Courtesy of Catalina Marine Society
Wave measurement data taken from Casino Point Dive Park
The Catalina Marine Society recently executed an experiment in the Casino Point Dive Park in development of a sea-state camera system to remotely and inexpensively measure sea conditions with commercially available cameras.
The goal of the project is to find a practical way to measure waves and use the information to protect diver and beachgoer safety.
On Sunday, May 22, Marine Society volunteers Ted Sharshan and Shawn Broes instrumented the Dive Park with wave detecting sensors while the western edge of the park was imaged with a camera by Karen Norris and Craig Gelpi from the hill above the Casino. CMS President Mike Doran coordinated activity from shore. The objective was to measure the exact wave conditions in the park with sensors on the sea bed and compare to subsequently deduce waves from the imagery obtained by the camera.
Wave measurement and recording can be a very costly. Typically, instrumented buoys that are moored to the seabed record their acceleration produced as the waves move past the buoy. These data are recorded and then telemetered to a base station. The accelerations are then integrated to determine wave heights. With additional sensors, wave propagation direction can also be computed. The whole process is very expensive, and impractical for many locations where knowledge of waves is required.
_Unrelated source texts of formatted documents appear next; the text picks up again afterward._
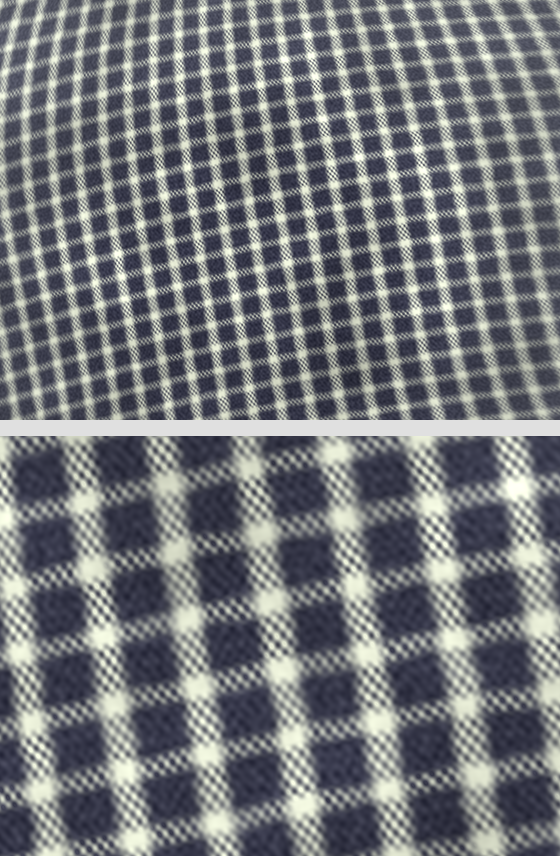
Top, the full canvas; bottom, a detail of the centre.
Give the GLSL for this texture, as a WebGL 1 fragment shader.

```glsl
precision highp float;
// Navy and cream checked cloth draped over a soft hump: broad cream warp
// stripes cross thin dotted weft lines. A polynomial warp bends the check;
// a fine thread pattern decides whether warp or weft lies on top.

#define STRIPE_HALF 0.175   // half width of warp stripes, in cells
#define LINE_HALF 0.150     // half width of weft lines, in cells
#define EDGE_SOFT 0.105     // softness of the yarn edges, in cells
#define THREADS vec2(14.0, 8.0)  // threads per cell
#define WARP_COVER 0.63     // mean share of warp on the surface
#define WEAVE 0.78          // contrast of the thread pattern
#define WEAR 0.22           // strength of uneven fading
#define HAZE 0.24           // pale light on the far corners
#define NAVY vec3(0.205, 0.210, 0.280)
#define CREAM vec3(0.935, 0.955, 0.865)

uniform vec2 u_resolution;

const float PI = 3.14159265;

vec2 hashGradient(vec2 cell) {
  float h = fract(sin(dot(cell, vec2(127.1, 311.7))) * 4375.85);
  return vec2(cos(2.0 * PI * h), sin(2.0 * PI * h));
}

float gradientNoise(vec2 p) {
  vec2 i = floor(p);
  vec2 f = fract(p);
  vec2 w = f * f * f * (f * (f * 6.0 - 15.0) + 10.0);
  float a = dot(hashGradient(i), f);
  float b = dot(hashGradient(i + vec2(1.0, 0.0)), f - vec2(1.0, 0.0));
  float c = dot(hashGradient(i + vec2(0.0, 1.0)), f - vec2(0.0, 1.0));
  float d = dot(hashGradient(i + vec2(1.0, 1.0)), f - vec2(1.0, 1.0));
  return mix(mix(a, b, w.x), mix(c, d, w.x), w.y);
}

// Cell coordinates of the draped cloth; whole numbers are stripe centres.
vec2 drape(vec2 p) {
  float x = p.x;
  float y = p.y;
  float spread = 14.4 + 0.3 * y + 4.4 * y * y + 8.4 * y * y * y;
  float bend = 1.4 + 3.6 * y * y;
  float top = max(y, 0.0);
  float u = 10.02 + 2.27 * y + x * spread - x * x * bend;
  float v = 0.35 + 18.0 * y - 3.5 * x + 1.3 * x * x
          + top * top * (5.0 * top + 4.0 * x);
  return vec2(u, v);
}

// Soft band around every whole number.
float band(float t, float halfWidth, float soft) {
  float d = abs(fract(t + 0.5) - 0.5);
  return 1.0 - smoothstep(halfWidth - soft, halfWidth + soft, d);
}

void main() {
  vec2 p = (gl_FragCoord.xy - 0.5 * u_resolution) / u_resolution.y;
  vec2 cloth = drape(p);

  // Slight waviness of the yarns
  vec2 wobble = vec2(gradientNoise(cloth * 2.3),
                     gradientNoise(cloth * 2.1 + 37.0));
  vec2 check = cloth + 0.07 * wobble;

  // Edges soften away from the middle, and never fall below a pixel
  float soft = max(EDGE_SOFT + 0.05 * dot(p, p), 11.0 / u_resolution.y);
  float stripe = band(check.x, STRIPE_HALF, soft);
  float line = band(check.y, LINE_HALF, soft);

  // Over and under of the threads, leaning to one diagonal
  vec2 phase = PI * THREADS * (cloth + 0.03 * wobble);
  float weave = 0.32 * cos(phase.x + phase.y) + 0.17 * cos(phase.x - phase.y);
  weave *= WEAVE * smoothstep(100.0, 300.0, u_resolution.y);
  weave *= 1.0 - 0.5 * smoothstep(0.3, 0.85, length(p));
  weave *= 1.0 + 0.8 * gradientNoise(cloth * 1.3 + 11.0);
  float warpOnTop = clamp(WARP_COVER + weave, 0.0, 1.0);
  float cream = mix(line, stripe, warpOnTop);
  vec3 color = mix(NAVY, CREAM, cream);

  // Thread relief, fuzz and uneven fading
  float fuzz = gradientNoise(cloth * vec2(9.0, 7.0));
  float fade = gradientNoise(p * 4.0 + 5.0) + 0.6 * gradientNoise(cloth * 0.9);
  color += (1.0 - cream) * (0.07 * weave + 0.08 * fuzz);
  color *= 1.0 + WEAR * fade + 0.04 * fuzz;

  // Broad light: pale haze towards the top corners, dimmer lower middle
  float haze = smoothstep(0.25, 0.95, length(p - vec2(-0.05, -0.2)));
  color = mix(color, vec3(0.60, 0.62, 0.60), HAZE * haze);
  color *= 0.99 + 0.10 * p.y;

  gl_FragColor = vec4(clamp(color, 0.0, 1.0), 1.0);
}
```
The Catalina Marine Society is a nonprofit organization dedicated to advance ocean knowledge in the local SoCal area mainly through the use of volunteers. The current project came out of discussions with the California Department of Parks and Recreation regarding the need for wave observations for beaches that are sometime dangerous for beachgoers and scuba divers, with the prime example being Monastery Beach at Monterey Bay (aka, “Mortuary Beach,” due to the number of wave-related deaths there). CMS also desires to measure wave characteristics along many coves along Santa Catalina Island to understand wave-induced water mixing.
Despite some hiccups in the sensor deployment, the May 22, experiment was deemed very successful and provides measurements that will be analyzed over the next year. These measurements include pressure at the seabed and current direction, in addition to the raw camera data. Results are expected to be presented at the next Ocean Optics conference in October.